The drive itself is encased in a tough and ever so slightly flexible aliminium casing, surrounded by a tough rubber outer shell in eye-catching orange that also serves as something of a shock protection mechanism. One minor flaw with the design lies in the fact that it's not a terribly small unit. At 90 x 25 x 145 mm, it's not entirely pocket sized in the way that something like the Seagate Pocket Drive or even an iPod is.
The rear of the unit's casing shows off its three way connection model, with socket plugs for USB 2.0, Firewire 400 and Firewire 800 connectors, as well as an additional power plug that can be used with systems where the USB Bus power is insufficient. Whether you're using USB or Firewire connectivity, the entire unit is powered from your connection, so there's no need to carry around a chunky power supply along with the unit. Lacie also sells a variant of the drive that offers only USB 2.0 connectivity.
Lacie sells the Rugged Hard Drive in three capacities -- 80GB (5400rpm, AU$399), 100GB (7200rpm, AU$689) and 120GB (5400rpm, AU$649) -- which is a touch on the lower side for a modern hard drive, although it should be plenty for most mobile applications.

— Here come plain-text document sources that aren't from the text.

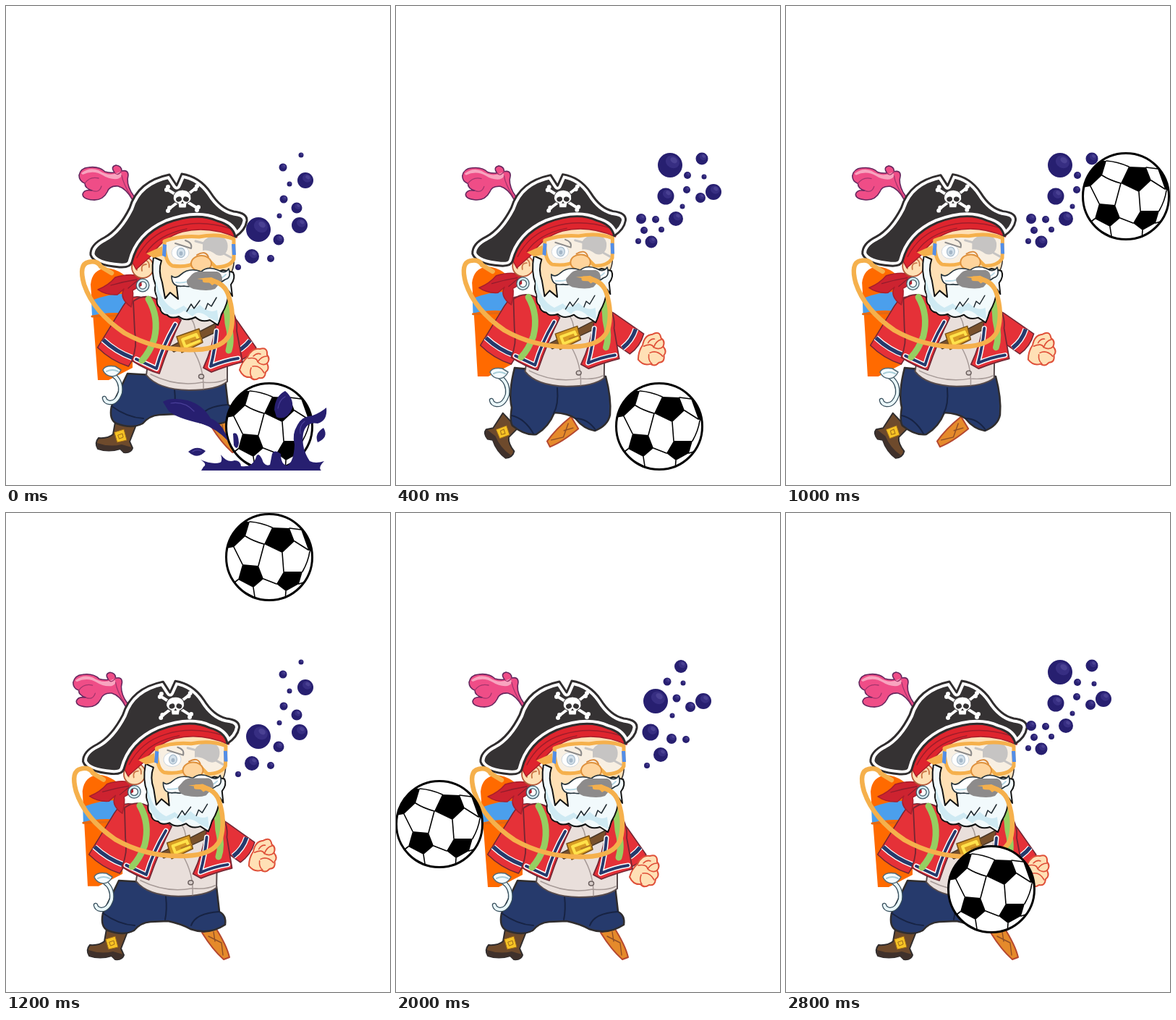
An HTML page with a canvas that plays this animation: 531x662 px, repeating every 3 s.

```html
<!DOCTYPE html>
<html lang="en">
<head>
<meta charset="utf-8">
<title>Diving pirate with a ball</title>
<style>
html, body { margin: 0; width: 100%; height: 100%; overflow: hidden; background: #fff; }
canvas { display: block; }
</style>
</head>
<body>
<canvas id="stage" width="531" height="662"></canvas>
<script>
const g = document.getElementById('stage').getContext('2d');
const STEP = 200, LOOP = 3000;
const INK = '#302d2e', RED = '#e53138', DARK_RED = '#a91e2b', NAVY = '#263a6c';
const SKIN = '#ffe0b5', HOSE = '#f5b04c', GOLD = '#f7c325', PURPLE = '#271f70';
g.lineJoin = g.lineCap = 'round';

function draw(d, fill, line, w = 1.5) {
  const p = new Path2D(d);
  if (fill) { g.fillStyle = fill; g.fill(p); }
  if (line) { g.strokeStyle = line; g.lineWidth = w; g.stroke(p); }
}
function oval(x, y, rx, ry, turn, fill, line, w = 1.5) {
  g.beginPath();
  g.ellipse(x, y, rx, ry, turn, 0, 7);
  if (fill) { g.fillStyle = fill; g.fill(); }
  if (line) { g.strokeStyle = line; g.lineWidth = w; g.stroke(); }
}
function at(x, y, turn, part) {
  g.save();
  g.translate(x, y);
  g.rotate(turn);
  part();
  g.restore();
}

// Bubbles: x, y, radius; three states take turns
const bubbles = [
  [349,309,17, 414,241,11, 406,303,11, 383,223,5.5, 408,206,3.5, 392,246,3.5, 384,267,5.5,
   402,279,7.5, 378,290,3.5, 377,323,7.5, 340,346,10, 366,349,5, 321,361,4],
  [394,212,9, 375,233,5.5, 397,235,3.5, 359,260,17, 388,256,5.5, 407,268,7, 425,260,11,
   382,280,3.5, 352,303,11.5, 381,312,7, 401,313,5, 366,334,10, 347,349,4],
  [379,220,17, 423,211,8.5, 403,234,5, 426,236,3.5, 373,263,11.5, 402,254,5, 421,265,7,
   439,257,11, 396,277,3.5, 387,294,10, 339,294,7, 359,295,5, 343,310,5, 367,309,4,
   335,325,4, 353,326,8.5]
];
function drawBubbles(list) {
  for (let i = 0; i < list.length; i += 3) {
    const [x, y, r] = list.slice(i, i + 3);
    oval(x, y, r, r, 0, PURPLE);
    oval(x + r * .2, y - r * .27, r * .58, r * .5, .5, '#372e82');
    oval(x + r * .3, y - r * .4, r * .3, r * .22, .6, '#4a4193');
  }
}

function drawBall(x, y) {
  at(x, y, 0, () => {
    oval(0, 0, 60, 60, 0, '#fff');
    g.save();
    g.clip();
    draw('M4 -41L28 -40L35 -22L18 -6L-7 -18Z M-37 10L-15 12L-8 30L-22 42L-43 31Z' +
      'M20 20L46 20L41 37L23 47L10 37Z M-60 -12L-60 -50L-27 -49L-33 -29L-49 -14Z' +
      'M44 -38L60 -42L64 -4L54 -10Z M-48 40L-20 55L-16 62L-50 60Z M54 22L62 10L62 30L51 36Z', '#000');
    draw('M4 -41Q-12 -48 -27 -49 M-7 -18L-15 12 M-33 -29Q-22 -22 -7 -18 M18 -6L20 20' +
      'M-8 30L10 37 M-37 10L-49 -14 M-43 31L-52 38 M-22 42L-20 55 M28 -40L44 -38' +
      'M35 -22L54 -10 M46 20Q54 6 56 -8 M23 47L22 60 M41 37L51 34', null, '#000', 1.6);
    g.restore();
    oval(0, 0, 59.5, 59.5, 0, null, '#000', 3);
  });
}

function drawSplash(x, y) {
  at(x - 364, y - 581, 0, () => {
    draw('M217 547Q227 540 251 545Q272 551 283 570Q300 576 307 601Q291 584 270 577Q237 570 225 560Z' +
      'M270 642L273 637Q279 633 269 627Q285 634 296 631Q300 629 297 620Q306 632 316 628Q324 628 325 636' +
      'Q340 638 345 626Q348 614 354 626Q357 637 365 634L368 619Q371 612 380 619Q380 634 389 635' +
      'Q398 630 399 606Q395 592 403 579Q409 567 424 566Q435 562 443 555Q445 573 431 577' +
      'Q415 574 411 591Q408 611 420 629Q428 633 440 629Q431 638 436 642Z', PURPLE);
    draw('M252 616Q264 606 276 615Q265 628 252 616Z M371 558Q372 539 386 532Q398 542 396 556Q388 574 374 568Z' +
      'M431 603Q426 591 439 583Q447 596 431 603Z M314 591Q321 587 322 604Q320 616 315 607Z', PURPLE);
    draw('M228 549Q247 546 260 560 M376 556Q378 544 386 540 M407 591Q405 580 413 574 M258 616Q264 612 270 615', null, '#4a3f99', 1.2);
  });
}

// Poses: body matrix (a, c, d, e), legs, arms, boot and peg placement
const standLegs = 'M168 508Q155 535 146 553Q142 572 153 577Q174 585 189 577Q198 566 212 565L236 564' +
  'Q255 568 267 575Q292 584 315 569Q317 556 307 551L303 516Z';
const standFolds = 'M146 553Q168 569 190 570 M233 530Q235 548 232 562 M268 570Q274 553 307 551';
const stand = (dx, m) => ({
  m, legs: standLegs, folds: standFolds, legX: dx,
  left: [183 + dx, 428, 148 + dx, 485], hook: [147 + dx, 501, 0],
  right: [306 + dx, 445, 332 + dx, 482], fist: [343 + dx, 494, 0],
  boot: [157 + dx, 594, 0, 1], peg: [291 + dx, 577, 0]
});
const rest = stand(0, [1, 0, 1, 0]);
const lean = stand(3, [1, 0, 1, 3]);
const step = Object.assign(stand(-12, [.995, -.02, .995, -3]), {
  right: [296, 442, 334, 469], fist: [353, 474, -.25]
});
const run = {
  m: [.977, -.015, .98, -3.4], legX: 0,
  legs: 'M164 500Q155 535 160 555Q157 574 161 580Q178 594 194 592Q211 582 219 562Q238 563 248 570' +
    'Q260 585 275 587Q293 580 296 565Q298 542 290 512Z',
  folds: 'M160 566Q178 570 190 591 M223 528Q225 551 218 563 M248 570Q265 570 276 586',
  left: [171, 428, 138, 482], hook: [143, 504, 0], right: [294, 440, 333, 467],
  fist: [352, 475, -.25], boot: [149, 590, .95, -1], peg: [246, 575, 1.45]
};
const kick = {
  m: [.97, -.03, .965, .8], legX: 0,
  legs: 'M160 490Q149 510 158 540Q155 564 161 581Q172 590 196 588Q213 583 229 560Q246 558 260 573' +
    'Q270 583 276 585Q300 583 313 562Q307 551 295 550Q294 525 286 510Z',
  folds: 'M158 541Q173 545 172 586 M222 525Q226 545 224 562 M273 581Q280 558 296 550',
  left: [167, 424, 105, 440], hook: [98, 456, .55], right: [285, 428, 346, 439],
  fist: [368, 436, -.45], boot: [141, 557, 1.9, -1], peg: [295, 578, 0]
};

function sleeve([x1, y1, x2, y2], r) {
  const len = Math.hypot(x2 - x1, y2 - y1);
  at(x1, y1, Math.atan2(y2 - y1, x2 - x1), () => {
    draw(`M0 ${-r}Q${-r} ${-r} ${-r} 0Q${-r} ${r} 0 ${r}L${len} ${r}Q${len + 6} 0 ${len} ${-r}Z`, RED, '#722633', 1.5);
    const cuff = `M${len - 13} ${1 - r}Q${len - 8} 0 ${len - 13} ${r - 1}`;
    g.lineCap = 'butt';
    draw(cuff, null, '#fff', 8);
    draw(cuff, null, NAVY, 5.5);
  });
}
function drawHook([x, y, turn]) {
  at(x, y, turn, () => {
    const curve = 'M1 9Q13 17 11 33Q6 48 -4 47Q-10 46 -11 41';
    draw(curve, null, '#354d5b', 6.5);
    draw(curve, null, '#eaf7fa', 4);
    draw('M-13 2Q-10 -5 4 -3L12 2Q8 10 0 11Q-10 10 -13 2Z', '#f5fcff', '#536a75', 1.5);
    draw('M-8 4Q0 0 8 4', null, '#a9ced8', 2);
  });
}
function drawFist([x, y, turn]) {
  at(x, y, turn, () => {
    draw('M-20 9Q-17 -2 -9 -9Q-3 -22 8 -20Q19 -23 18 -12Q23 -6 18 0Q22 8 16 12Q15 22 7 20Q0 25 -5 19Q-15 20 -20 9Z', SKIN, '#df5039', 2);
    draw('M-8 -7Q4 -9 5 -2Q10 -10 18 -10 M5 -2Q12 4 18 0 M-2 4Q8 2 14 13 M-4 6Q-7 14 -3 19 M-1 -10Q4 -15 9 -13', null, '#df5039', 1.6);
  });
}
function drawBoot([x, y, turn, side]) {
  at(x, y, turn, () => {
    g.scale(side, 1);
    draw('M-6 -19L23 -15L14 8L18 17Q16 24 6 23L1 18Q-15 23 -30 18Q-35 10 -29 3Q-16 4 -9 -2Z', '#6e4a2c', INK, 2);
    draw('M-31 10Q-14 16 3 12L17 16Q16 24 6 23L1 18Q-16 23 -30 18Z', '#40312b');
    draw('M-7 -5L6 -9L10 6L-3 9Z M-2 -1L4 -3L5 2L0 4Z', GOLD, '#9e6a18', 1);
  });
}
function drawPeg([x, y, turn]) {
  at(x, y, turn, () => {
    draw('M-8 3L10 -5Q26 20 30 37L22 40Q7 27 -8 3Z', '#e58a2b', '#b54831', 2);
    draw('M1 8L19 17L21 34 M10 15L8 2', null, '#8f4e27', 1.4);
  });
}

function drawBack() {
  draw('M175 268Q166 252 155 249Q143 248 140 257Q134 269 120 268Q106 267 106 260Q108 253 119 255' +
    'Q109 252 109 245Q101 242 101 234Q103 224 114 223Q129 221 137 229Q144 231 150 230Q144 222 152 220' +
    'Q160 221 160 228Q169 226 169 234Q166 244 173 257L179 266Z', '#ef4d87', '#65275e', 1.6);
  draw('M104 231Q115 222 128 227Q142 236 153 231L158 229Q163 236 154 239Q143 240 134 234Q121 226 106 233Z', '#f8a4bf');
  draw('M109 245Q116 235 128 238 M119 255Q129 259 132 249 M150 230Q154 236 160 228 M160 234Q162 246 173 263', null, '#a4356d', 1.3);
  draw('M117 385Q119 364 139 362Q163 365 175 385L175 500L142 517L127 517L122 450Z', '#ff6a00');
  draw('M118 407Q145 396 175 398L175 426Q145 421 119 428Z', '#4b9fec');
  draw('M119 429L175 427', null, '#e36812', 3);
}

function drawTorso() {
  draw('M205 425L300 425Q307 470 306 519Q292 531 253 531Q210 530 194 510Z', '#e9dfdb', '#574b4c', 2);
  draw('M256 432Q267 448 258 474Q274 500 273 529 M200 509Q236 527 272 520Q292 522 304 516', null, '#a69a97', 1.5);
  oval(270, 512, 3.5, 3, 0, '#d7cdca', '#695e5d', 1.5);
  draw('M225 472L291 438L296 448L232 478Z', '#7a512c', '#493728', 1.5);
  draw('M236 457L267 446L272 465L243 479Z', '#d89c23', '#795018', 1.5);
  draw('M244 461L263 454L267 463L248 471Z', null, '#ffe24b', 4);
  draw('M256 464L270 459', null, '#b77b23', 2);
  draw('M176 408Q192 396 211 407L242 434Q226 466 212 508Q194 503 174 490Q182 470 178 450Z', RED, '#752633', 1.8);
  draw('M180 488L208 501Q216 471 234 440', null, '#fff', 7);
  draw('M180 488L208 501Q216 471 234 440', null, NAVY, 4);
  draw('M291 438L307 413Q321 430 319 449L327 492Q304 498 284 506L273 500Q286 472 291 438Z', RED, '#752633', 1.8);
  draw('M291 449Q289 475 283 498Q302 490 321 487', null, '#fff', 7);
  draw('M291 449Q289 475 283 498Q302 490 321 487', null, NAVY, 4);
  draw('M197 405Q212 430 205 460Q199 478 188 490 M300 395Q306 418 307 438Q313 461 308 476', null, '#96cf61', 9);
}

function drawHead() {
  draw('M186 373Q169 369 151 375Q142 386 127 392Q139 400 154 399L163 391Q156 404 173 416Q177 400 175 393L187 386Z', '#cd2330', DARK_RED, 1.5);
  draw('M145 386Q162 381 181 378 M169 390L181 380', null, '#8f1c2c', 1.3);
  draw('M204 340Q215 310 255 306Q300 302 314 318L315 345Q317 365 306 376L240 408L212 404Z', SKIN, INK, 1.5);
  oval(189, 361, 15, 15, 0, SKIN, '#b55a37', 1.8);
  draw('M181 365Q180 351 192 351Q199 353 198 361 M188 366Q186 357 194 357', null, '#c97847', 1.8);
  oval(189, 386, 7, 7, 0, null, '#415a67', 5);
  oval(189, 386, 7, 7, 0, null, '#d6edf3', 2.5);
  draw('M204 347Q200 370 207 386Q204 393 209 402Q207 413 213 417Q214 426 223 427Q228 433 239 429Q248 437 262 430' +
    'Q270 438 282 434L293 441Q296 434 298 426Q307 412 308 394L313 401L311 385Q318 376 314 368L300 365' +
    'L242 383L236 388L238 405L227 396L220 404L216 382Q210 366 215 352Z', '#f2fafc', '#111', 2);
  draw('M207 377Q206 411 222 425Q239 428 246 421L258 429Q266 418 281 431L294 437L292 420Q281 426 268 413' +
    'Q254 424 246 414L234 420Q213 410 207 377Z', '#cfeaf3');
  draw('M250 422L256 412L260 418L268 407 M276 419L279 411L284 415L291 403', null, '#202a30', 1.5);
  draw('M174 353Q184 313 221 300Q266 282 302 293Q325 302 319 320Q280 303 244 312Q217 320 201 345L180 364Z', '#df252e', DARK_RED, 1.5);
  draw('M181 348Q197 316 231 306Q269 294 312 308 M194 341Q210 316 250 308', null, '#9f1d2a', 1.4);
}

function drawHat() {
  const d = 'M226 233L236 248L243 232Q268 236 283 258Q297 280 315 284Q334 286 333 297Q331 310 317 319' +
    'Q314 303 292 297Q264 284 222 300Q183 317 174 354Q172 362 157 361Q122 358 117 344Q116 330 136 320' +
    'Q156 309 171 279Q182 242 226 233Z';
  draw(d, '#353233');
  g.save();
  g.clip(new Path2D(d));
  draw(d, null, '#fff', 11);
  g.restore();
  draw(d, null, INK, 3);
  draw('M224 254L264 279 M262 252L226 280', null, '#fff', 4);
  for (const [x, y] of [[223, 252], [263, 251], [225, 281], [265, 280]]) {
    oval(x - 1, y + 2, 3, 3, 0, '#fff');
    oval(x + 1, y - 2, 3, 3, 0, '#fff');
  }
  draw('M231 266Q231 255 244 254Q257 255 256 267Q254 272 250 273L249 279L239 279L238 273Q233 272 231 266Z', '#fff', '#353233', 1);
  oval(239, 267, 4, 3.5, -.3, '#353233');
  oval(249, 267, 4, 3.5, .3, '#353233');
  draw('M244 270L242 273L246 273Z', '#353233');
}

function drawMask() {
  draw('M194 342L216 332L217 345L204 348Z', HOSE);
  const lens = 'M219 325Q240 317 267 319Q294 314 315 322L315 350Q309 361 290 361L280 351Q270 342 263 354Q251 362 230 359Q219 354 219 325Z';
  draw(lens, '#f8efe2');
  oval(241, 341, 12, 10, 0, '#fff', '#d1d8de', 1);
  oval(242, 341, 5.5, 6.5, 0, '#d5e2ec', '#a9bccc', 1.3);
  oval(242, 342, 2.5, 3, 0, '#a5b7c8');
  draw('M234 328L256 335Q258 327 248 324', null, '#8d8b8a', 2);
  draw('M272 327Q279 315 297 318Q309 323 306 337Q302 348 291 344Q280 336 272 338Z', '#c6c4c3');
  draw('M262 325L277 329 M301 342L312 348', null, '#c6c4c3', 3);
  draw(lens, null, HOSE, 5);
  draw('M217 329L222 330L221 347L216 345Z M312 329L317 329L318 344L313 344Z', '#528ee8');
  oval(270, 356, 14, 11, 0, '#ffd49c', '#df913c', 2);
  draw('M264 344Q276 337 280 347', null, '#d88636', 1.8);
  draw('M270 367Q253 361 242 371Q234 378 229 373Q229 390 246 387Q261 390 272 379Q291 388 303 378Q312 376 308 363Q303 371 293 365Q279 359 270 367Z', '#fff', '#26343c', 1.7);
  draw('M235 382Q249 384 262 376 M286 377Q297 379 304 371', null, '#b8d9e5', 2);
}

function drawHose() {
  draw('M257 371Q263 366 272 367L292 367Q299 369 299 379L289 391Q279 395 259 391Q249 387 250 379Z', '#8d8b8b');
  draw('M264 377L284 375L295 380L285 386L278 379Z', HOSE);
  draw('M275 379Q300 379 307 398Q317 427 310 452Q301 474 262 475Q208 477 164 452Q121 423 108 385Q100 357 114 354Q126 351 131 360L146 369', null, HOSE, 6.5);
}

function drawPirate(p) {
  const [a, c, d, e] = p.m;
  const onBody = (...parts) => {
    g.save();
    g.transform(a, 0, c, d, e, 265 * (1 - d));
    parts.forEach(part => part());
    g.restore();
  };
  onBody(drawBack);
  drawBoot(p.boot);
  drawPeg(p.peg);
  at(p.legX, 0, 0, () => {
    draw(p.legs, NAVY, INK, 2.5);
    draw(p.folds, null, '#172343', 2);
  });
  sleeve(p.right, 17);
  drawFist(p.fist);
  drawHook(p.hook);
  sleeve(p.left, 25);
  onBody(drawTorso, drawHead, drawHat, drawMask, drawHose);
}

// Each step: pose, ball centre, splash
const steps = [
  [rest, 364, 581, true], [lean, 364, 581], [run, 364, 581], [kick, 364, 581, true],
  [kick, 470, 439], [run, 470, 263], [step, 364, 61], [lean, 255, 170],
  [rest, 161, 122], [lean, 60, 275], [rest, 60, 430], [rest, 60, 581, true],
  [rest, 161, 520], [rest, 225, 601, true], [rest, 284, 520]
];

function frame(now) {
  const i = Math.floor(now % LOOP / STEP);
  const [pose, x, y, wet] = steps[i];
  g.fillStyle = '#fff';
  g.fillRect(0, 0, 531, 662);
  drawPirate(pose);
  drawBubbles(bubbles[i % 3]);
  drawBall(x, y);
  if (wet) drawSplash(x, y);
  requestAnimationFrame(frame);
}
frame(0);
</script>
</body>
</html>
```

The unit we tested came with an 80GB 5400RPM hard drive with 8MB of internal cache. Lacie lists it as being capable of up to 100MB/s using the Firewire 800 interface, and predictably half that for Firewire 400 users. USB 2.0 connectivity tops out at a claimed 60MB/s, although all the above figures really only apply to small file transfers. Lacie's own notes on the product drop those speeds to a slightly more realistic 40MB/s for Firewire 800, 30MB/s for Firewire 400 and 30MB/s for USB 2.0 transfers over a lengthier period.